Start of Data supplied

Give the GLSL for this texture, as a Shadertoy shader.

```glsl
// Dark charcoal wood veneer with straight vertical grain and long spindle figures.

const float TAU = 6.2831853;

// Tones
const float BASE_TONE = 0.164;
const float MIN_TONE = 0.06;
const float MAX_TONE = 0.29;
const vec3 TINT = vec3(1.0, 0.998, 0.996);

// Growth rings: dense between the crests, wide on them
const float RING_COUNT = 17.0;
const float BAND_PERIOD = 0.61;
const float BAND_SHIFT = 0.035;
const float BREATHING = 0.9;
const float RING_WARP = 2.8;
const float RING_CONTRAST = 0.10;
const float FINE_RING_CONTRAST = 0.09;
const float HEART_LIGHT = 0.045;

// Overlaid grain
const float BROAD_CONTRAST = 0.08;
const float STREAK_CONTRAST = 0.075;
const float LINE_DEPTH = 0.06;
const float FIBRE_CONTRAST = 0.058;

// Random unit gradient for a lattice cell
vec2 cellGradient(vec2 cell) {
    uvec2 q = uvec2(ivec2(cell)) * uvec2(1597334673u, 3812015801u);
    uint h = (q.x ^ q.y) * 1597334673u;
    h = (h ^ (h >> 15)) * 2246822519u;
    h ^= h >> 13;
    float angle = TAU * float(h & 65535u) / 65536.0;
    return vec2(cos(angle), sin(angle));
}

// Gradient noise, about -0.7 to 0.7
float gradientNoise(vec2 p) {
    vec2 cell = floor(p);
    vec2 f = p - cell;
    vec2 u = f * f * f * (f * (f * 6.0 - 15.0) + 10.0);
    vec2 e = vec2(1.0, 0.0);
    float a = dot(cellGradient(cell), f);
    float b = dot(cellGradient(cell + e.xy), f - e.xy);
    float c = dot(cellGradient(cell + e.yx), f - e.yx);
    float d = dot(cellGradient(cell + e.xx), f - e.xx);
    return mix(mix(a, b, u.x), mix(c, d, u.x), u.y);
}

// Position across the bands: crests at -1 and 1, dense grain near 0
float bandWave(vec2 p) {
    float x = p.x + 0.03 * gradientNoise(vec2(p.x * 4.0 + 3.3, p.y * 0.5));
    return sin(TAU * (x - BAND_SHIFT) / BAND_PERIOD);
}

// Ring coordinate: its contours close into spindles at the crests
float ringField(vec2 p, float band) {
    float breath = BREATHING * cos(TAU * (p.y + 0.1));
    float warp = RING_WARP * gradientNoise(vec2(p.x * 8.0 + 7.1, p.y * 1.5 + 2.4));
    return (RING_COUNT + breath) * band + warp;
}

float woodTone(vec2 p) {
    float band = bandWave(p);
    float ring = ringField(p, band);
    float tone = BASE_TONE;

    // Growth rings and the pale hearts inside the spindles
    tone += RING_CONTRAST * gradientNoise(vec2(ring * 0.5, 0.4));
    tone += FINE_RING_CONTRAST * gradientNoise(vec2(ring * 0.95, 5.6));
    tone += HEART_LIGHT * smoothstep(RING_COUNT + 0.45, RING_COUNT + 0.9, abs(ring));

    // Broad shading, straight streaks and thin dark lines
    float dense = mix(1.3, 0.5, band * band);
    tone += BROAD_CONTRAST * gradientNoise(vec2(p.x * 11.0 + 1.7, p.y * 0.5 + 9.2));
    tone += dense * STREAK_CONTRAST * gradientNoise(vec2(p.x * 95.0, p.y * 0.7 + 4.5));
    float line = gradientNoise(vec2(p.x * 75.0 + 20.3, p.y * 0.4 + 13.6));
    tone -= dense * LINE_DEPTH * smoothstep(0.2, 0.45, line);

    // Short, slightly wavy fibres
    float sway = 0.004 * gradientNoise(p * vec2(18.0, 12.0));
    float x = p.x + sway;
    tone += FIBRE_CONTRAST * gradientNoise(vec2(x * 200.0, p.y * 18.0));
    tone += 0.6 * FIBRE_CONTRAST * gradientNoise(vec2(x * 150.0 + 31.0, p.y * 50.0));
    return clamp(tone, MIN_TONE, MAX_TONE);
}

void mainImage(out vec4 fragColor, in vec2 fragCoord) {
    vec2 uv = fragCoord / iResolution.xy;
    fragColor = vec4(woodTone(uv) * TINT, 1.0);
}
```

End of Data supplied

Exercise requirements
Please write out the entries exactly, keeping every line intact.

Solution for this problem
Give the GLSL for this texture, as a Shadertoy shader.

```glsl
// Dark charcoal wood veneer with straight vertical grain and long spindle figures.

const float TAU = 6.2831853;

// Tones
const float BASE_TONE = 0.164;
const float MIN_TONE = 0.06;
const float MAX_TONE = 0.29;
const vec3 TINT = vec3(1.0, 0.998, 0.996);

// Growth rings: dense between the crests, wide on them
const float RING_COUNT = 17.0;
const float BAND_PERIOD = 0.61;
const float BAND_SHIFT = 0.035;
const float BREATHING = 0.9;
const float RING_WARP = 2.8;
const float RING_CONTRAST = 0.10;
const float FINE_RING_CONTRAST = 0.09;
const float HEART_LIGHT = 0.045;

// Overlaid grain
const float BROAD_CONTRAST = 0.08;
const float STREAK_CONTRAST = 0.075;
const float LINE_DEPTH = 0.06;
const float FIBRE_CONTRAST = 0.058;

// Random unit gradient for a lattice cell
vec2 cellGradient(vec2 cell) {
    uvec2 q = uvec2(ivec2(cell)) * uvec2(1597334673u, 3812015801u);
    uint h = (q.x ^ q.y) * 1597334673u;
    h = (h ^ (h >> 15)) * 2246822519u;
    h ^= h >> 13;
    float angle = TAU * float(h & 65535u) / 65536.0;
    return vec2(cos(angle), sin(angle));
}

// Gradient noise, about -0.7 to 0.7
float gradientNoise(vec2 p) {
    vec2 cell = floor(p);
    vec2 f = p - cell;
    vec2 u = f * f * f * (f * (f * 6.0 - 15.0) + 10.0);
    vec2 e = vec2(1.0, 0.0);
    float a = dot(cellGradient(cell), f);
    float b = dot(cellGradient(cell + e.xy), f - e.xy);
    float c = dot(cellGradient(cell + e.yx), f - e.yx);
    float d = dot(cellGradient(cell + e.xx), f - e.xx);
    return mix(mix(a, b, u.x), mix(c, d, u.x), u.y);
}

// Position across the bands: crests at -1 and 1, dense grain near 0
float bandWave(vec2 p) {
    float x = p.x + 0.03 * gradientNoise(vec2(p.x * 4.0 + 3.3, p.y * 0.5));
    return sin(TAU * (x - BAND_SHIFT) / BAND_PERIOD);
}

// Ring coordinate: its contours close into spindles at the crests
float ringField(vec2 p, float band) {
    float breath = BREATHING * cos(TAU * (p.y + 0.1));
    float warp = RING_WARP * gradientNoise(vec2(p.x * 8.0 + 7.1, p.y * 1.5 + 2.4));
    return (RING_COUNT + breath) * band + warp;
}

float woodTone(vec2 p) {
    float band = bandWave(p);
    float ring = ringField(p, band);
    float tone = BASE_TONE;

    // Growth rings and the pale hearts inside the spindles
    tone += RING_CONTRAST * gradientNoise(vec2(ring * 0.5, 0.4));
    tone += FINE_RING_CONTRAST * gradientNoise(vec2(ring * 0.95, 5.6));
    tone += HEART_LIGHT * smoothstep(RING_COUNT + 0.45, RING_COUNT + 0.9, abs(ring));

    // Broad shading, straight streaks and thin dark lines
    float dense = mix(1.3, 0.5, band * band);
    tone += BROAD_CONTRAST * gradientNoise(vec2(p.x * 11.0 + 1.7, p.y * 0.5 + 9.2));
    tone += dense * STREAK_CONTRAST * gradientNoise(vec2(p.x * 95.0, p.y * 0.7 + 4.5));
    float line = gradientNoise(vec2(p.x * 75.0 + 20.3, p.y * 0.4 + 13.6));
    tone -= dense * LINE_DEPTH * smoothstep(0.2, 0.45, line);

    // Short, slightly wavy fibres
    float sway = 0.004 * gradientNoise(p * vec2(18.0, 12.0));
    float x = p.x + sway;
    tone += FIBRE_CONTRAST * gradientNoise(vec2(x * 200.0, p.y * 18.0));
    tone += 0.6 * FIBRE_CONTRAST * gradientNoise(vec2(x * 150.0 + 31.0, p.y * 50.0));
    return clamp(tone, MIN_TONE, MAX_TONE);
}

void mainImage(out vec4 fragColor, in vec2 fragCoord) {
    vec2 uv = fragCoord / iResolution.xy;
    fragColor = vec4(woodTone(uv) * TINT, 1.0);
}
```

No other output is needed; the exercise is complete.